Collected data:
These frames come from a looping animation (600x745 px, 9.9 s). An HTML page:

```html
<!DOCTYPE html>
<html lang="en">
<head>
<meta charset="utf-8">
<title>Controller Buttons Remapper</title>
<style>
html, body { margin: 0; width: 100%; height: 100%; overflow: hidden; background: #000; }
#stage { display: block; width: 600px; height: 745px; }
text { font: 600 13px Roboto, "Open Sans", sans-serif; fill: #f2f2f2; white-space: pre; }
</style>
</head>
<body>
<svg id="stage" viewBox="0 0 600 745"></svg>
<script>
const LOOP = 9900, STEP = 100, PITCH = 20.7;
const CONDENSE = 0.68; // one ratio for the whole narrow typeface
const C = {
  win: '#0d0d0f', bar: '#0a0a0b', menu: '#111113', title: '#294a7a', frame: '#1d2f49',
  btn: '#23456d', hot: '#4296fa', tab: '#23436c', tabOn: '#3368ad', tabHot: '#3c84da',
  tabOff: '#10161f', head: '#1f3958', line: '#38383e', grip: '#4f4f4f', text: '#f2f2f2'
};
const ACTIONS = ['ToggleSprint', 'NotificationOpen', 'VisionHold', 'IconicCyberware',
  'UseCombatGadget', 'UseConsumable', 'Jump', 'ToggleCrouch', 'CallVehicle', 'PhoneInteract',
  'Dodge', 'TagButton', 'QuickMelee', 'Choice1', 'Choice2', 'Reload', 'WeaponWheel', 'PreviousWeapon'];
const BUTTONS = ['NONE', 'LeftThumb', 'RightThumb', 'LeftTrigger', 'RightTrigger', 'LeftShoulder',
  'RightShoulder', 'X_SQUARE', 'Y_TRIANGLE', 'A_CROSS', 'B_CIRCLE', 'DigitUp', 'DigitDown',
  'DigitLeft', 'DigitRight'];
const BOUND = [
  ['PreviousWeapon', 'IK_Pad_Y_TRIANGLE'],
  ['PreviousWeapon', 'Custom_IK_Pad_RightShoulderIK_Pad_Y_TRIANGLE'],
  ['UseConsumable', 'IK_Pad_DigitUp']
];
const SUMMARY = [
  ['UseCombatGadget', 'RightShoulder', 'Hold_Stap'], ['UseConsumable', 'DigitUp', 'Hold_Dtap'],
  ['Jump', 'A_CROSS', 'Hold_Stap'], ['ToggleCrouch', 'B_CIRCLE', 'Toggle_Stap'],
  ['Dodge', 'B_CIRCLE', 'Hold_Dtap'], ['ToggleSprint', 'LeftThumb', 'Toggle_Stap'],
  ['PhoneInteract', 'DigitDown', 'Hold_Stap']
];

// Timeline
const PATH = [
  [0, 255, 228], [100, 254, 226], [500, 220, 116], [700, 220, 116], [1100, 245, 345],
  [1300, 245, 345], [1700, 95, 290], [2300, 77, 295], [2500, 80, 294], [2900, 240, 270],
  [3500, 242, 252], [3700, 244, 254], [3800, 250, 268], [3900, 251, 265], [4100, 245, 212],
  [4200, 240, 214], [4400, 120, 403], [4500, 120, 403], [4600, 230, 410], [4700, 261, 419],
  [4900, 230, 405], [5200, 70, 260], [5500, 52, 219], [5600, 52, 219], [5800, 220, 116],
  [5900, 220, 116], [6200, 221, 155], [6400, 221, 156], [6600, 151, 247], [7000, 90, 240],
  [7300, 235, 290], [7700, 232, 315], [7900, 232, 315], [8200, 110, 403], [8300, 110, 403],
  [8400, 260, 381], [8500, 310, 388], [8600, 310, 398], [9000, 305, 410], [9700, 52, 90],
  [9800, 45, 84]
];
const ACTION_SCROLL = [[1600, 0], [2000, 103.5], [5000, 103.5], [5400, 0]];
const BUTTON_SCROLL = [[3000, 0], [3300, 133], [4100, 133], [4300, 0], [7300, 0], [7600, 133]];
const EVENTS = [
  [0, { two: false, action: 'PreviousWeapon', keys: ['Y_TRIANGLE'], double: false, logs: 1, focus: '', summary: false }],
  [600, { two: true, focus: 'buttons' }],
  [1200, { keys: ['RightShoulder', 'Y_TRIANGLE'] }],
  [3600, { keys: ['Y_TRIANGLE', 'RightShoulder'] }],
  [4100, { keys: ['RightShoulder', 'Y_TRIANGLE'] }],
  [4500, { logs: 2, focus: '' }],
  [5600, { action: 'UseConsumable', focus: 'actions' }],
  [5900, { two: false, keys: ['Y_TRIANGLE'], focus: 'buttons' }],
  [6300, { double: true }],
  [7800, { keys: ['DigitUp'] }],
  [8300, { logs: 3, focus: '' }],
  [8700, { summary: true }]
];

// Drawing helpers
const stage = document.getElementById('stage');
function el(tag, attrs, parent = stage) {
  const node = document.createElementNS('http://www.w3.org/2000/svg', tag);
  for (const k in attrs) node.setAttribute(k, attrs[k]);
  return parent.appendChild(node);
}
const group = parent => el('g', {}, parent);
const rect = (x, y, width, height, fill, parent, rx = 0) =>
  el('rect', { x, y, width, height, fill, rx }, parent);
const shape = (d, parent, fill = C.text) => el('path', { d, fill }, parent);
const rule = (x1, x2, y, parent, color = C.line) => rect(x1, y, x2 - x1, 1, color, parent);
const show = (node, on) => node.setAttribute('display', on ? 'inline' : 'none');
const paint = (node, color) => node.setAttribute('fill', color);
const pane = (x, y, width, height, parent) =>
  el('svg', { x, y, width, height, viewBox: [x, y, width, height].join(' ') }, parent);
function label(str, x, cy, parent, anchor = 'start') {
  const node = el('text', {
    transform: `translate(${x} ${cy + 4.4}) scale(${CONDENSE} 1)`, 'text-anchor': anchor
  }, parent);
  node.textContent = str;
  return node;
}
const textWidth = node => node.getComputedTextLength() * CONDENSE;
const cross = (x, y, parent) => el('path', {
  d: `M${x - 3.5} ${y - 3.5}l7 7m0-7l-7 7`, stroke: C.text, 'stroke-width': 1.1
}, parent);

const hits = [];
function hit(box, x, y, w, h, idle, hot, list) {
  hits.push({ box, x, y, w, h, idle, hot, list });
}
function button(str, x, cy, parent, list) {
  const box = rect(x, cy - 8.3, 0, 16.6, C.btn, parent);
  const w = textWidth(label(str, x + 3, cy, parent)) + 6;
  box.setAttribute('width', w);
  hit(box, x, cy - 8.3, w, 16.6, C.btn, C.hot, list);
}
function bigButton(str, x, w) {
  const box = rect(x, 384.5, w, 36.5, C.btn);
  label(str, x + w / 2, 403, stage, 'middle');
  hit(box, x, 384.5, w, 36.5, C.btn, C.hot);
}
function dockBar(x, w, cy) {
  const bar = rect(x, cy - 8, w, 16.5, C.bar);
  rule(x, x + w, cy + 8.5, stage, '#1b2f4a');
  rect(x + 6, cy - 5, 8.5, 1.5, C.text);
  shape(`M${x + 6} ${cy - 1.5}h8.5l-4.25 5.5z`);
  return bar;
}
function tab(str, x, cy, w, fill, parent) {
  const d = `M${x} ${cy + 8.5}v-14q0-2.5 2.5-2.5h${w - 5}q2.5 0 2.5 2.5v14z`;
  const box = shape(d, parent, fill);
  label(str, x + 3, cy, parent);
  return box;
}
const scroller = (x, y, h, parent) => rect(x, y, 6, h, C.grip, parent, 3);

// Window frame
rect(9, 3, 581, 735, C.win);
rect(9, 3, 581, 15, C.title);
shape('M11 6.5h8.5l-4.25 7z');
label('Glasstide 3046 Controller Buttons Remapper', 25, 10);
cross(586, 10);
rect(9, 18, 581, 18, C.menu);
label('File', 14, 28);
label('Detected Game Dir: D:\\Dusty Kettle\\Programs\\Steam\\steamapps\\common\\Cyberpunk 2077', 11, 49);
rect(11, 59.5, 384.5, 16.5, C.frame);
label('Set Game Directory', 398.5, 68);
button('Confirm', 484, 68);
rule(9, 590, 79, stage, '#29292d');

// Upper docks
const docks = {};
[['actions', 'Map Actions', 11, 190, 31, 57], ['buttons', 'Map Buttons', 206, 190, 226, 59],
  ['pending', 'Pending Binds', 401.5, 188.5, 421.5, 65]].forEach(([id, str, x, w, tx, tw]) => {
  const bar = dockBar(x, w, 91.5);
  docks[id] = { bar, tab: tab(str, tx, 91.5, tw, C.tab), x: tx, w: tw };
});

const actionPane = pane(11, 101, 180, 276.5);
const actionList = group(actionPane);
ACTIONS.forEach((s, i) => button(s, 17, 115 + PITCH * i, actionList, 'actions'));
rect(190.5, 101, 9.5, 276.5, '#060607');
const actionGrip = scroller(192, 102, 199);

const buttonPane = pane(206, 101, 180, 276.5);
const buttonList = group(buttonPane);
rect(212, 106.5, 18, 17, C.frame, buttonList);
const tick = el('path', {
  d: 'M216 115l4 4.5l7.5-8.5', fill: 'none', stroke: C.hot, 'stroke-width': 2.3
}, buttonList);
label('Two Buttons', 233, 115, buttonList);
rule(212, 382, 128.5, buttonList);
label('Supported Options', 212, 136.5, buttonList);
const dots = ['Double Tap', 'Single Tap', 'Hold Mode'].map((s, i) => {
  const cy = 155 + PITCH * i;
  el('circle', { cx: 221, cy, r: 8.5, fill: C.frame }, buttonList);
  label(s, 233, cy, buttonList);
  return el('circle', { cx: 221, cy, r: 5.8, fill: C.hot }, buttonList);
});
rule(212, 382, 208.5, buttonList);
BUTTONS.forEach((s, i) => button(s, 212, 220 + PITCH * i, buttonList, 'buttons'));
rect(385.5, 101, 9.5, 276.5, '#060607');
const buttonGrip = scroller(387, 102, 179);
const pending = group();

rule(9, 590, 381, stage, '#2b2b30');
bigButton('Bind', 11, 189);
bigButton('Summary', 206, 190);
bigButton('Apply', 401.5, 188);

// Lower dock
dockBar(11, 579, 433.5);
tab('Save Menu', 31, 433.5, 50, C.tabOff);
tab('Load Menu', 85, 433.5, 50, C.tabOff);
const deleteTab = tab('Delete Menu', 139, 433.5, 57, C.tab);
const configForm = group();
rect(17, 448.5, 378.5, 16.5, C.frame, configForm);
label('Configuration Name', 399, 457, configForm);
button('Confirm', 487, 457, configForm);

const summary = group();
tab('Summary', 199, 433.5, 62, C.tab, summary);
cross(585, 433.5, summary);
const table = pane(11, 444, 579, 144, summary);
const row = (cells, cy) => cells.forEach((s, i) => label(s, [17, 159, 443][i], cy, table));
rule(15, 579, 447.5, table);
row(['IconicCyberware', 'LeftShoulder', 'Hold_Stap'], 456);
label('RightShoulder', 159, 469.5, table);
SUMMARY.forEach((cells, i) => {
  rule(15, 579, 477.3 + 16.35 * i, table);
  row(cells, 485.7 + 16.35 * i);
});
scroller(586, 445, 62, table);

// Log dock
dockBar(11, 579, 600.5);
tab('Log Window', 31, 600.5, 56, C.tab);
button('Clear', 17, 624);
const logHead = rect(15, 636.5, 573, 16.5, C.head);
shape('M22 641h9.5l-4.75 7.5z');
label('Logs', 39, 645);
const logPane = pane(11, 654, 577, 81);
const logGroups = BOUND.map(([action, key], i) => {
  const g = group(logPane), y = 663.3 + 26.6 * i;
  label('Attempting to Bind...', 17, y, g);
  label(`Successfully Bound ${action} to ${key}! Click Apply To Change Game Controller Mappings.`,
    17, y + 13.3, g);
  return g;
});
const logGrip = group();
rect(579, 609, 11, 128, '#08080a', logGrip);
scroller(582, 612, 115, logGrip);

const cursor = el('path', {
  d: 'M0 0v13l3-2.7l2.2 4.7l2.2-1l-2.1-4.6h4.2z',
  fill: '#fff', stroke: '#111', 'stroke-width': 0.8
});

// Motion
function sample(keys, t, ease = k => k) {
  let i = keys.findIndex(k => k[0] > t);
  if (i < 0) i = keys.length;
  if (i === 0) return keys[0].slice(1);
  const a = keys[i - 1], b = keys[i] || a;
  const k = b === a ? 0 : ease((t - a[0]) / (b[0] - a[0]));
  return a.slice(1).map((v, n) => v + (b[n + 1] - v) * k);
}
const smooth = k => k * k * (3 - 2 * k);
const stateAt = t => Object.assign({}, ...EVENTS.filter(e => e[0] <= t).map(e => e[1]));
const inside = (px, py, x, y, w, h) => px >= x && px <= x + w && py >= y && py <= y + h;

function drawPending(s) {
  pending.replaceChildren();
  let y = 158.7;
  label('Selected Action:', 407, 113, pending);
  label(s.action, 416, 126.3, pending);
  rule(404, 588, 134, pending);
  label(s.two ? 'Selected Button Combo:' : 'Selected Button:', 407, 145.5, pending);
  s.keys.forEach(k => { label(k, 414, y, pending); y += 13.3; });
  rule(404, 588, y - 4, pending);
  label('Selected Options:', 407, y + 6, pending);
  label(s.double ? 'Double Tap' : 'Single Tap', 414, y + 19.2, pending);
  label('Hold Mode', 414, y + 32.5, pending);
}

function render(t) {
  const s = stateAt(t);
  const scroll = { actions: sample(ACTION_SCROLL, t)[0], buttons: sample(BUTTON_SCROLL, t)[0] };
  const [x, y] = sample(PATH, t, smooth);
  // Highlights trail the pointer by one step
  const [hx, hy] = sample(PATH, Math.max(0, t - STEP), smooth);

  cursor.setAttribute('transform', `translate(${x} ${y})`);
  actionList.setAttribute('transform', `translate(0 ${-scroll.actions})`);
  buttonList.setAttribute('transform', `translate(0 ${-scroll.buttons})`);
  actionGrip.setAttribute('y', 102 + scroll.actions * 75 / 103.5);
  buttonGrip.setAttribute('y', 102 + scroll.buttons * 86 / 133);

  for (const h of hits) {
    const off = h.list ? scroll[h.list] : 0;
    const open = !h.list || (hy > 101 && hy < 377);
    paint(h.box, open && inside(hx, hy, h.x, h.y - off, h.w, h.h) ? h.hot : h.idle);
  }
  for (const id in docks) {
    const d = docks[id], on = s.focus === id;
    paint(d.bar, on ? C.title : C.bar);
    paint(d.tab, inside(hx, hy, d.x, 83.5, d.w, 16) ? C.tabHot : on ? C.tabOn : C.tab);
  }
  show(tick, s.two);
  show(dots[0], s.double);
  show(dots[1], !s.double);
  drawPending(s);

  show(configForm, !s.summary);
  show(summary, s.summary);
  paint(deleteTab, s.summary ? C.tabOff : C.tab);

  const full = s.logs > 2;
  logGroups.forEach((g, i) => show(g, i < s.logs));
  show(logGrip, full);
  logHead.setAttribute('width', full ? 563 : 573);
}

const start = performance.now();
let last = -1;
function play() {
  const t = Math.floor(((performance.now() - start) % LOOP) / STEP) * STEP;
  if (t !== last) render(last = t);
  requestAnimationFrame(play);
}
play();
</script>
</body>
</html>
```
---
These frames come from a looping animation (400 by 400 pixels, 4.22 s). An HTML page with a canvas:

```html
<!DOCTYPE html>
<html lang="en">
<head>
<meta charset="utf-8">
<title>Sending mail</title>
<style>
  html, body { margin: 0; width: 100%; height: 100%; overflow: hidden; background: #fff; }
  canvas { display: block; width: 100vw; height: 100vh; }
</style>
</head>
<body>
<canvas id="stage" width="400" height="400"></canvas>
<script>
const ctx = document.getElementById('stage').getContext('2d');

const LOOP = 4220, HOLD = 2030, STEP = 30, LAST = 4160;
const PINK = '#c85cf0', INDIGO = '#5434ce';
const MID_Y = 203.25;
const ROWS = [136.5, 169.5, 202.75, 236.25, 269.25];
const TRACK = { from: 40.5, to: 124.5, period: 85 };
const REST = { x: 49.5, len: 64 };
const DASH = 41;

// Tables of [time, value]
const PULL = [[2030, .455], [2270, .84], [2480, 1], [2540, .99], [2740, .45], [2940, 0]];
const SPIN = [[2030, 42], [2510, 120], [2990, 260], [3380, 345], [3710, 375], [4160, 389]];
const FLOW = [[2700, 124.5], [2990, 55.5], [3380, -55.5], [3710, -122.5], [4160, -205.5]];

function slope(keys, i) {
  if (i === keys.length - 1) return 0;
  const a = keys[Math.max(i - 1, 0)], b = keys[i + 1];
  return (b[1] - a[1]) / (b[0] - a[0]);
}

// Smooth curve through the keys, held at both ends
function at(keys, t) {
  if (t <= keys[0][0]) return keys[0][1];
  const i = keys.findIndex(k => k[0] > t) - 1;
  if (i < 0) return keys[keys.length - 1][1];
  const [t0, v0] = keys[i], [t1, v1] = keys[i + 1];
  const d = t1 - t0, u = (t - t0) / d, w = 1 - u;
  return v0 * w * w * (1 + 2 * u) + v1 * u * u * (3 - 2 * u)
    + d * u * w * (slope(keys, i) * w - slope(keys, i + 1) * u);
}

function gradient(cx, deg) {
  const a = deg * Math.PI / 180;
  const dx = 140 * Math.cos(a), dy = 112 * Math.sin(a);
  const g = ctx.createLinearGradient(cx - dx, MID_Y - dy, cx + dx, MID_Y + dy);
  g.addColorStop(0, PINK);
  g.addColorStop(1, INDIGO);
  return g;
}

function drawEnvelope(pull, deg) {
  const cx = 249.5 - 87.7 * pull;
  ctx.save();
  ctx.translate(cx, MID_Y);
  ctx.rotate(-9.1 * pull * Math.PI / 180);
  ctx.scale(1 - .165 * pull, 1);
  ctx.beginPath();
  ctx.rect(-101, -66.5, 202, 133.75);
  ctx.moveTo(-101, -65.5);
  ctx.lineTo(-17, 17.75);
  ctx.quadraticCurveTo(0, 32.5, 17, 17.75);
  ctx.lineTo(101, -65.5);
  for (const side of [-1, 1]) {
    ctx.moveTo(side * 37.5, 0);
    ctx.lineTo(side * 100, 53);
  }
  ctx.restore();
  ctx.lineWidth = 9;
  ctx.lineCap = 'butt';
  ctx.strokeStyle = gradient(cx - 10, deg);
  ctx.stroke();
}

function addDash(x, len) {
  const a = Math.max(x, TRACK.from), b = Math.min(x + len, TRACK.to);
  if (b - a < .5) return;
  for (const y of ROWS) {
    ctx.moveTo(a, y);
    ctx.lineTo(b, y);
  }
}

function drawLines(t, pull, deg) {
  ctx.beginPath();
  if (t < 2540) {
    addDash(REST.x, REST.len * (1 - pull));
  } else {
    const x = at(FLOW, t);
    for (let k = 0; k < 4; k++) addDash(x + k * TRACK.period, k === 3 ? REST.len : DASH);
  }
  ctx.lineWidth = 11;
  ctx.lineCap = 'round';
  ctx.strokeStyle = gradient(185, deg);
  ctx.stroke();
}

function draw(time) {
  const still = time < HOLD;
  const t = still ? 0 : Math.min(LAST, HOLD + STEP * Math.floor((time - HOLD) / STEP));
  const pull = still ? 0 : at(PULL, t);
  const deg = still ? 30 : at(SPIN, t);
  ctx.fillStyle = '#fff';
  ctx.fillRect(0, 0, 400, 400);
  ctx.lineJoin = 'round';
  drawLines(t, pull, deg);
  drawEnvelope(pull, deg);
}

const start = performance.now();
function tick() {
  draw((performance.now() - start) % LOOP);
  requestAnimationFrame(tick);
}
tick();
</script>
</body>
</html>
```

Task description: Which lines in the records above hold the string "node"? Copy each of them.

Result:
  const node = document.createElementNS('http://www.w3.org/2000/svg', tag);
  for (const k in attrs) node.setAttribute(k, attrs[k]);
  return parent.appendChild(node);
const show = (node, on) => node.setAttribute('display', on ? 'inline' : 'none');
const paint = (node, color) => node.setAttribute('fill', color);
  const node = el('text', {
  node.textContent = str;
  return node;
const textWidth = node => node.getComputedTextLength() * CONDENSE;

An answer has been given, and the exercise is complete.